Professor Anna Pegler-Gordon discusses the role of photography in shaping immigration policy and the perception of sociocultural issues. After her lecture, Pegler-Gordon will moderate a panel discussion with Donna Lieberman, executive director of the New York chapter of the ACLU, the Migration Policy Institute’s Muzaffar Chishti, and other legal scholars and policymakers. The conversation will consider contemporary US immigration policy, forced removal and detention, incarceration, surveillance, and civil liberties.
This is a free event, but please register in advance. ICP Members have access to preferred seating in our reserved members’ section.
Our ICP Museum–public program combination ticket grants $10 entry starting at 4:30 PM to those attending the program. Tickets are only available online when you register for the program.
Professor Anna Pegler-Gordon’s teaching and research interests include: immigration, race, citizenship, visual culture, and popular culture. At Michigan State University, she has taught courses in Asian American history, immigration policy, comparative race and ethnic relations, and US racial and immigration history. Pegler-Gordon has received fellowships for her teaching and research, including national awards from the Organization of American Historians, the Japanese Association for American Studies, and the Immigration and Ethnic History Society. She has received a teacher-scholar award, as well as an Intramural Research Grant Program (IRGP) grant and a Lilly Teaching Fellowship. During her recent research leave, Pegler-Gordon was a visiting research fellow at the University of London School of Advanced Study (2008) and was one of two scholars selected nationally for a teaching residency in Japan (2009). Her American Quarterly article, “Chinese Exclusion, Photography, and the Development of US Immigration Policy,” was selected for inclusion as the lead essay in Best American History Essays 2008. Her first book, In Sight of America: Photography and the Development of US Immigration Policy (University of California Press, 2009), won the Immigration and Ethnic History Society’s 2009 Theodore Saloutus prize “for the book judged best on any aspect of the immigration history of the United States.” Pegler-Gordon is currently researching her second book, a study of Asian immigrants at Ellis Island.
Donna Lieberman has been executive director of the New York Civil Liberties Union since December 2001.
Under Lieberman's leadership, the NYCLU has expanded the scope and depth of its work, supplementing litigation with an aggressive legislative advocacy and a field-organizing program.

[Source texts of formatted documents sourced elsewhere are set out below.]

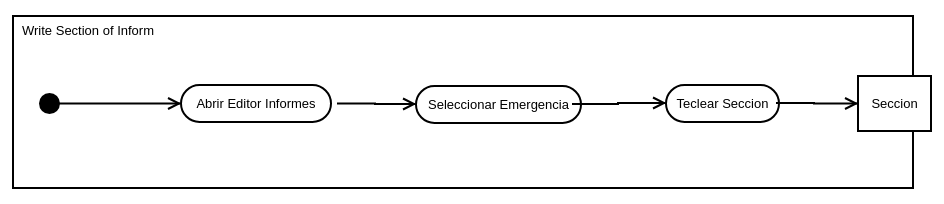
<!DOCTYPE html>
<html lang="es">
<head>
<meta charset="utf-8">
<title>Write Section of Inform</title>
<style>
:root { --ink: #000; --paper: #fff; }
* { box-sizing: border-box; }
body { margin: 0; background: var(--paper); }
.diagram {
  position: relative; width: 944px; height: 204px; overflow: hidden;
  background: var(--paper); color: var(--ink);
  font: 13px/16px "Liberation Sans", Arial, sans-serif;
}
.activity { position: absolute; left: 12px; top: 15px; width: 902px; height: 174px; border: 2px solid var(--ink); }
.activity-title { position: absolute; left: 8px; top: 6px; margin: 0; font: inherit; white-space: nowrap; }
.start { position: absolute; left: 39px; top: 93px; width: 21px; height: 21px; border-radius: 50%; background: var(--ink); }
.node {
  position: absolute; display: flex; align-items: center; justify-content: center;
  border: 2px solid var(--ink); background: var(--paper); white-space: nowrap;
}
.action { height: 39px; border-radius: 20px; padding-top: 1px; }
.open-editor { left: 180px; top: 84px; width: 152px; }
.select-emergency { left: 415px; top: 85px; width: 167px; }
.type-section { left: 665px; top: 84px; width: 115px; }
.output { left: 857px; top: 75px; width: 75px; height: 57px; padding-top: 1px; }
.flows { position: absolute; left: 0; top: 0; fill: none; stroke: var(--ink); stroke-width: 2; }
</style>
</head>
<body>
<main class="diagram">
  <section class="activity"><h1 class="activity-title">Write Section of Inform</h1></section>
  <div class="start"></div>
  <div class="node action open-editor">Abrir Editor Informes</div>
  <div class="node action select-emergency">Seleccionar Emergencia</div>
  <div class="node action type-section">Teclear Seccion</div>
  <div class="node output">Seccion</div>
  <svg class="flows" width="944" height="204" viewBox="0 0 944 204" aria-hidden="true">
    <defs><path id="arrowhead" d="M-12 -5.5L-1 0L-12 5.5"/></defs>
    <path d="M59 103.5H180"/>
    <use href="#arrowhead" x="180" y="103.5"/>
    <path d="M337 103.5H375V104H415"/>
    <use href="#arrowhead" x="415" y="104"/>
    <path d="M572 104H618V103H665"/>
    <use href="#arrowhead" x="665" y="103"/>
    <path d="M776 103H814V103.5H857"/>
    <use href="#arrowhead" x="857" y="103.5"/>
  </svg>
</main>
</body>
</html>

As a result, the organization is widely recognized as the state's leading voice for freedom, justice, and equality, advocating for those whose rights and liberties have been denied.
Lieberman began her public interest legal career as a criminal defense lawyer in the South Bronx office of the Legal Aid Society, and she later acted as executive director of the Association of Legal Aid Attorneys.
Muzaffar Chishti, a lawyer, is director of Migration Policy Institute at New York University School of Law. His work focuses on US immigration policy at the federal, state, and local levels; the intersection of labor and immigration law; immigration enforcement; civil liberties; and immigrant integration. Prior to joining MPI, Chishti was director of the Immigration Project of the Union of Needletrades, Industrial & Textile Employees (UNITE). Chishti serves on the boards of the National Immigration Law Center, New York Immigration Coalition, and the Asian American Federation. He is a 1994 recipient of the New York State Governor’s Award for Outstanding Asian Americans and a 1995 recipient of the Ellis Island Medal of Honor. Chishti was educated at St. Stephen's College, Delhi; the University of Delhi; Cornell Law School; and the Columbia School of International Affairs.